Katherine La Rochelle, 48, Tampa (via Denver)
Last year, La Rochelle, a vice president at a San Francisco-based startup, and her husband, a software engineer, realized their 110-year-old Craftsman home in Denver was worth about 50 percent more than they’d paid a few years earlier and wondered: “What if this all blows up?” They’d limped through the 2008 housing crash as homeowners in Phoenix. They did not want to get stuck in Denver where, La Rochelle said, they were disillusioned by rising costs, homeless people in their neighborhood and what they characterize as an unchecked increase in violent crime.
“We wondered where can we do better on taxes,” La Rochelle said, “after being bled dry and seeing no improvements.” Florida made sense. They’d loved living near the water when they had lived in France years ago, and “we lean Libertarian, so we liked the personal freedom aspects.” Tampa became the top candidate when La Rochelle found a gifted private school for her daughter — one of only a handful in the state — and discovered a burgeoning girls’ youth hockey scene. “She and my husband play hockey, so that was very important to them.”
Their home on the western edge of Hillsborough County cost about what they paid in Denver five years ago, and La Rochelle kept her job. “I haven’t really looked at what jobs pay here,” she said. One thing she misses: public transportation in the form of light rail and frequently running buses.
Getting out of Florida
Adam Kuhn, 41, Asheville, N.C. (via St. Petersburg)
After 16 years in St. Petersburg, Kuhn and his wife headed to the mountains in late 2020 in what he called a recent “mass exodus” of his family to Asheville.
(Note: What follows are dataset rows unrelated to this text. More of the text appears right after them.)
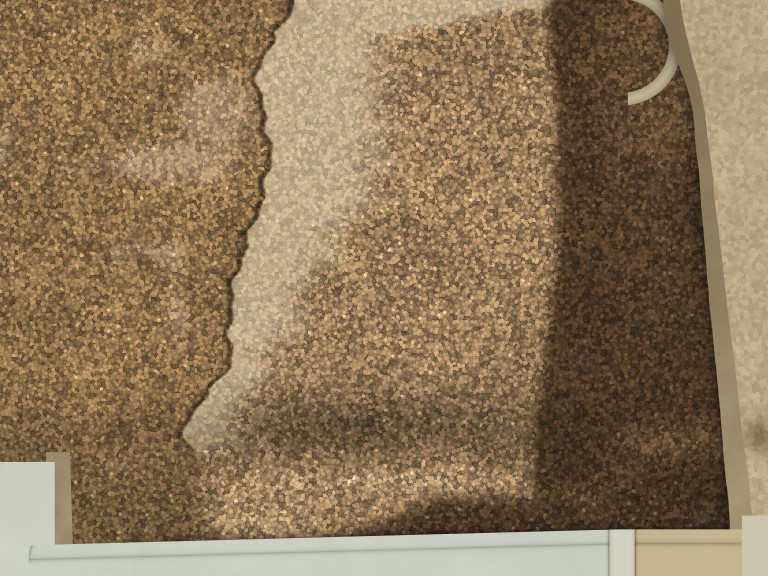
A Shadertoy shader for this texture:

```glsl
// Sandy gravel seen from above: a pale dry band with a ragged left edge,
// a cast shadow on the right, a stone wall and a white rail along the bottom.
// Soft masks tint the ground, cellular noise makes grains, layered sines stains.

vec2 hash2(vec2 p) {
    return fract(sin(p * mat2(127.1, 311.7, 269.5, 183.3)) * 43758.5);
}

// x: distance to the nearest grain centre, y: random value of that grain
vec2 grains(vec2 p) {
    vec2 best = vec2(9, 0);
    for (int k = 0; k < 9; k++) {
        vec2 cell = floor(p) + vec2(k % 3 - 1, k / 3 - 1);
        vec2 h = hash2(cell);
        float d = length(cell + h - p);
        if (d < best.x) best = vec2(d, fract(h.x * 7.3 + h.y * 3.7));
    }
    return best;
}

// Smooth stains, roughly -1 to 1
float layeredSines(vec2 p) {
    float sum = 0., amp = .5;
    for (int i = 0; i < 5; i++) {
        sum += amp * sin(p.x + 1.6 * sin(p.y * .8)) * cos(p.y + 1.3 * sin(p.x * .7));
        p = mat2(1.5, 1.1, -1.1, 1.5) * p + 2.7;
        amp *= .62;
    }
    return sum;
}

float blob(vec2 p, float x, float y, float w, float h) {
    vec2 q = (p - vec2(x, y)) / vec2(w, h);
    return exp(-dot(q, q));
}

// Antialiased coverage, full where d is negative
float fill(float d) { return clamp(.5 - d * iResolution.y, 0., 1.); }

float box(vec2 p, float x0, float x1, float top) {
    return fill(max(max(x0 - p.x, p.x - x1), p.y - top));
}

float rise(float a, float b, float x) { return smoothstep(a, b, x); }

float bandLeft(float y) {
    return .338 - .018 * rise(.19, .26, y) + .08 * rise(.25, .38, y)
        + .069 * rise(.45, .74, y) - .021 * rise(.74, .86, y) + .06 * rise(.87, 1., y)
        + .004 * sin(y * 71.) + .003 * sin(y * 143. + 1.);
}

vec3 ground(vec2 p) {
    float stain = layeredSines(p * 13.), fine = layeredSines(p * 47. + 4.);
    float streak = layeredSines(mat2(.9, .35, -.35, .9) * p * vec2(16, 55));
    float x = p.x, y = p.y, side = x - bandLeft(y);
    vec3 col = mix(vec3(.54, .435, .285), vec3(.59, .485, .345), rise(0., .02, side));
    col *= 1. + .1 * stain + .06 * fine;

    // Dry patches on the left
    float dry = blob(p, .38, .8, .11, .08) + blob(p, .27, .71, .12, .03)
        + .8 * blob(p, .25, .56, .1, .028) + .6 * blob(p, .31, .44, .025, .08)
        + .8 * blob(p, 0., .74, .04, .08) + .6 * blob(p, .27, .91, .07, .03);
    dry = rise(.2, 1., dry + .35 * stain + .25 * fine) * (1. - rise(-.01, 0., side));
    col = mix(col, vec3(.69, .59, .455), dry * .85);
    col *= 1. - .23 * (1. - rise(.1, .36, y)) * (1. - rise(.3, .42, x));

    // Pale band, crisp on the left and feathered on the right
    float right = min(.26 + .55 * y, .66) + .3 * rise(.92, 1.01, y);
    float band = 1. - rise(-.055, .05, x - right + .035 * streak + .025 * fine);
    band *= rise(-.001, .004, side) * rise(.19, .26, y);
    col = mix(col, vec3(.755, .675, .54), band);
    col *= 1. - .42 * exp(-pow(side * 200. + .8, 2.)) * rise(.18, .25, y);

    // Damp belt with a light strip below
    col *= 1. - .36 * blob(p, .67, .255 + .015 * stain, .32, .06);
    float strip = blob(p, .67, .165, .25, .025) + blob(p, .46, .1, .1, .05);
    col = mix(col, vec3(.69, .59, .44), .65 * rise(.2, 1., strip + .3 * fine));

    // Cast shadow and paler worn areas
    float shadowX = .92 + .043 * rise(.18, .6, y) - .015 * rise(.7, 1., y);
    float shadow = rise(-.012, .022, x - shadowX + .005 * fine) * rise(.08, .17, y);
    col *= 1. - shadow * vec3(.48, .525, .56);
    float worn = blob(p, 1.13, .86, .08, .15) + blob(p, 1.17, .235, .1, .025);
    col += vec3(.13, .11, .085) * worn * (.8 + .4 * stain);

    // Dark slope above the rail
    float slope = .075 + .07 * rise(.5, .85, x) + .06 * rise(1.02, 1.2, x) + .012 * stain;
    float dark = (1. - rise(-.025, .012, y - slope)) * rise(.45, .75, x);
    col = mix(col, vec3(.25, .185, .12), dark * .85);

    // Grains and scattered light pebbles
    vec2 grain = grains(p * 155.), pebble = grains(p * 82.);
    float rough = mix(1., .38, max(band, dry * .6));
    col *= 1. + rough * (.62 * (grain.y - .5) - .35 * (grain.x - .42));
    float spot = step(.9, pebble.y) * (1. - rise(.16, .36, pebble.x));
    return col + vec3(.2, .18, .15) * spot * rough * (1. - .45 * shadow);
}

void mainImage(out vec4 fragColor, in vec2 fragCoord) {
    vec2 p = fragCoord / iResolution.y;
    vec3 col = ground(p);
    float speck = grains(p * 130.).y - .5, stain = layeredSines(p * 17.);

    // Curved pipe in the upper right corner
    float pipe = abs(length(p - vec2(1.08, .92)) - .092);
    col = mix(col, vec3(.76, .71, .59) - 9. * pipe, fill(max(pipe - .011, 1.09 - p.x)));

    // Stone wall: shaded side face, then lit top
    float wallX = 1.275 - .09 * p.y - .035 * rise(.8, .98, p.y) + .002 * stain;
    float topX = 1.318 - .118 * p.y - .02 * rise(.8, 1., p.y) + .002 * stain;
    col *= 1. - .35 * exp(-max(wallX - p.x, 0.) * 70.);
    vec3 face = mix(vec3(.64, .58, .45), vec3(.48, .42, .31), p.y);
    col = mix(col, face + .04 * stain, fill(wallX - p.x));
    vec3 stone = vec3(.715, .645, .51) + .035 * stain + .1 * speck;
    stone -= .2 * blob(p, 1.32, .24, .025, .03);
    col = mix(col, stone, fill(topX - p.x));

    // White block on the left with its weathered side
    col = mix(col, vec3(.6, .54, .42) + .07 * stain, box(p, .08, .128 - .03 * p.y, .215));
    col = mix(col, vec3(.8, .81, .755) + .02 * stain, box(p, -1., .095, .198));

    // Rail with grooves, a joint post and a cream right part
    float depth = min(.052 + .027 * p.x, .081) - p.y;
    col *= 1. - .45 * exp(min(depth, 0.) * 130.) * rise(.12, .4, p.x) * fill(p.x - 1.265);
    vec3 rail = mix(vec3(.79, .81, .76), vec3(.77, .71, .57), rise(1.098, 1.104, p.x));
    rail += .02 * stain - .16 * exp(-abs(depth - .025) * 350.);
    rail = mix(rail, vec3(.82, .82, .75), box(p, 1.058, 1.102, 1.));
    rail -= .25 * exp(-abs(abs(p.x - 1.08) - .023) * 500.);
    rail -= .18 * exp(-abs(p.x - .04 - .3 * p.y) * 400.);
    col = mix(col, rail, fill(-depth) * box(p, .05, 1.293, 1.));

    // White cap at the foot of the wall
    col = mix(col, vec3(.79, .77, .68), box(p, 1.288, 2., .105));
    fragColor = vec4(clamp(col, 0., 1.), 1);
}
```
That included a sister who had spent 20 years in St. Pete and his parents in Pinellas Park. They visited the area often after some Florida friends moved first. They decided to make the move while their two children were doing school remotely, thinking it would be less of a “social impact” on them.
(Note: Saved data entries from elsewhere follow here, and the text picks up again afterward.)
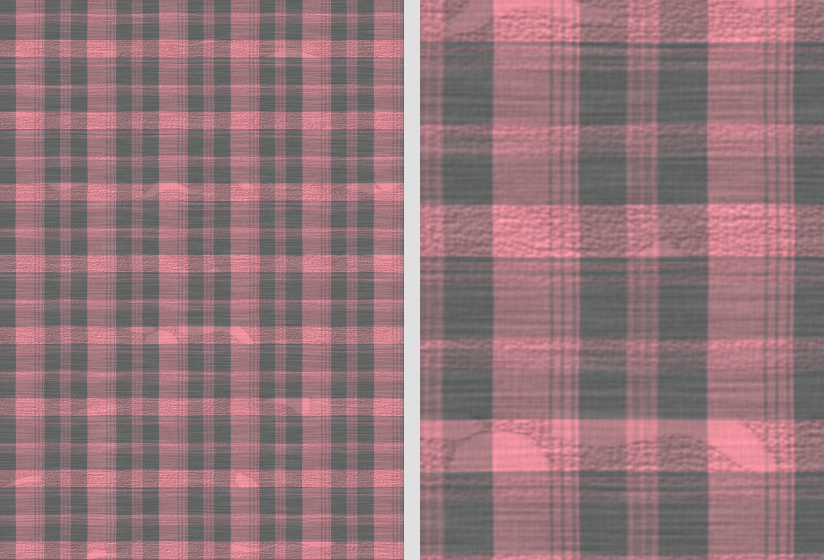
Left: the whole. Right: its middle third, enlarged.
Reproduce this pattern procedurally as a Shadertoy shader.

```glsl
// Pink and grey plaid cloth with crepe grain, weft streaks and flattened creases

vec2 hash2(vec2 p) {
    return fract(sin(vec2(dot(p, vec2(127.1, 311.7)), dot(p, vec2(269.5, 183.3)))) * 43758.5);
}

// Cellular noise: nearest distance, gap to the second nearest, cell id
vec3 cellular(vec2 p) {
    vec2 cell = floor(p);
    float nearest = 8.0, second = 8.0, id = 0.0;
    for (int j = -1; j <= 1; j++)
    for (int i = -1; i <= 1; i++) {
        vec2 c = cell + vec2(i, j), h = hash2(c);
        float d = length(c + h - p);
        if (d < nearest) {
            second = nearest;
            nearest = d;
            id = fract(h.x * 17.0 + h.y * 5.0);
        } else second = min(second, d);
    }
    return vec3(nearest, second - nearest, id);
}

// Soft stripe from a to b, repeating every unit
float stripe(float x, float a, float b, float soft) {
    float d = abs(fract(x - 0.5 * (a + b) + 0.5) - 0.5);
    return 1.0 - smoothstep(-soft, soft, d - 0.5 * (b - a));
}

float warpPink(float x, float soft) {
    float pink = stripe(x, 0.0, 0.40, soft) + 0.46 * stripe(x, 0.62, 0.77, soft);
    for (int i = 0; i < 3; i++) {
        float k = float(i);
        pink -= 0.55 * stripe(x, 0.262 + 0.052 * k, 0.280 + 0.052 * k, soft);
        pink += 0.30 * stripe(x, 0.630 + 0.055 * k, 0.650 + 0.055 * k, soft);
    }
    return pink;
}

float weftPink(float y, float soft) {
    float pink = stripe(y, 0.0, 0.24, soft) + 0.42 * stripe(y, 0.24, 0.37, 0.03);
    pink -= 0.42 * (stripe(y, 0.245, 0.265, soft) + stripe(y, 0.305, 0.330, soft));
    return pink + 0.40 * stripe(y, 0.62, 0.77, 0.02) + 0.42 * stripe(y, 0.63, 0.67, soft);
}

void mainImage(out vec4 fragColor, in vec2 fragCoord) {
    // One unit is one plaid repeat, measured from the upper left
    float pixel = 5.64 / iResolution.x;
    vec2 p = vec2(fragCoord.x, iResolution.y - fragCoord.y) * pixel - vec2(0.22, 0.56);
    float soft = max(0.7 * pixel, 0.009);

    // Slight waviness of the threads
    vec2 wave = vec2(sin(p.y * 5.3 + sin(p.x * 2.1)), sin(p.x * 4.1 + 1.7 * sin(p.y * 2.7)));
    vec2 q = p + 0.003 * wave;
    float warp = warpPink(q.x, soft), weft = weftPink(q.y, soft);
    float pink = 0.5 * (warp + weft);

    // Curved creases, a few pressed smooth and bright
    vec3 fold = cellular(p * vec2(1.7, 6.5) + vec2(0.3, 0.5) * wave.yx + 0.25 * sin(p.yx * 7.0));
    float wide = stripe(q.y, -0.03, 0.25, 0.04);
    float pressed = wide * smoothstep(0.84, 0.88, fold.z) * smoothstep(0.0, 0.25, fold.y);
    float crease = wide * (1.0 - smoothstep(0.0, 0.09, fold.y));

    // Embossed grain lit from above, and long weft streaks
    vec2 g = p * vec2(30.0, 44.0);
    float grain = cellular(g).x - cellular(g + vec2(0.25, 0.6)).x;
    float streak = cellular(p * vec2(1.6, 42.0) + 9.0).x - 0.48;
    float ribs = sin(p.y * 150.0 + 2.0 * wave.y) * sin(p.x * 3.0 + p.y * 11.0);
    float slub = cellular(p * vec2(48.0, 9.0) + 4.0).x - 0.45;

    // Broad patches of wear
    float wear = sin(p.x * 1.9 + 2.0 * sin(p.y * 0.8)) * sin(p.y * 1.3 + 0.7);
    pink += 0.02 * wear * weft - 0.04 * (1.0 - pressed) * weft + 0.07 * pressed;
    pink += 0.06 * streak + 0.03 * slub;

    vec3 color = mix(vec3(0.39, 0.395, 0.395), vec3(0.87, 0.54, 0.59), clamp(pink, 0.0, 1.15));
    float relief = grain * mix(0.05, 0.19, clamp(weft, 0.0, 1.0)) * (1.0 - 0.85 * pressed);
    relief += 0.16 * streak * (1.0 - 0.7 * pressed) + 0.03 * ribs + 0.05 * slub;
    relief += 0.04 * pressed - 0.05 * crease;
    fragColor = vec4(clamp(color * (1.0 + relief), 0.0, 1.0), 1.0);
}
```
Kuhn, a web engineer for a Silicon Valley startup, said the other big factors included the desire to experience a new climate and environment and a desire to get away from Florida’s “shifting political landscape.” He said he appreciates living in a politically diverse state, as it gives him an opportunity to teach his children to accept other viewpoints and coexist with people they disagree with. He felt that was no longer the case in Florida. “I think there’s a lot of hay made about Florida being a purple state,” he said, “but my feeling was that it was deeply red when we left.”
The family chose to keep their home in St. Petersburg and rent it out, while also buying in Asheville. The somewhat higher cost of living was a bit of a shock, Kuhn said, but so far they’re happy with the move. Kuhn does worry about some of the same changes that he saw in St. Petersburg happening there. “I was a big fan of the 600 block, the Local 662, Fubar,” he said referring to St. Petersburg’s shuttered live music venues. “The same gentrification that happened there could happen here.”
Harrison Aquino, 29, Buffalo via Pensacola
Aquino, an accountant, and his wife, a law student, decided it was time to look outside of Florida after having their first son.
“The poor school systems in Florida were, for us, a huge thing,” he said. “If you track the schools in New York, even in Buffalo, they’re ranked near the top every year.” Another big factor, which may come as a surprise, is the weather. “Yes, it’s freezing, but we don’t have hurricanes or really any natural disasters here. ... We had a hurricane, with a newborn baby, and lost power for like a week.”
After getting priced out of their preferred neighborhoods in West Palm Beach, Tampa Bay and Pensacola, Aquino started considering Buffalo, where he had lived for a while in high school.
“Even in the best neighborhoods (in Buffalo), you can afford a house almost anywhere if you’re a married couple with a decent middle-class income,” he said. “I was making like $65,000 when we moved here and was able to buy a two-unit house for $250,000.” The second unit now has tenants and generates rental income. Aquino also found a new, higher-paying job, in software consulting.
“I like Florida,” Aquino said, “but it just didn’t make sense to stay. Maybe someday we’ll be back as snowbirds.”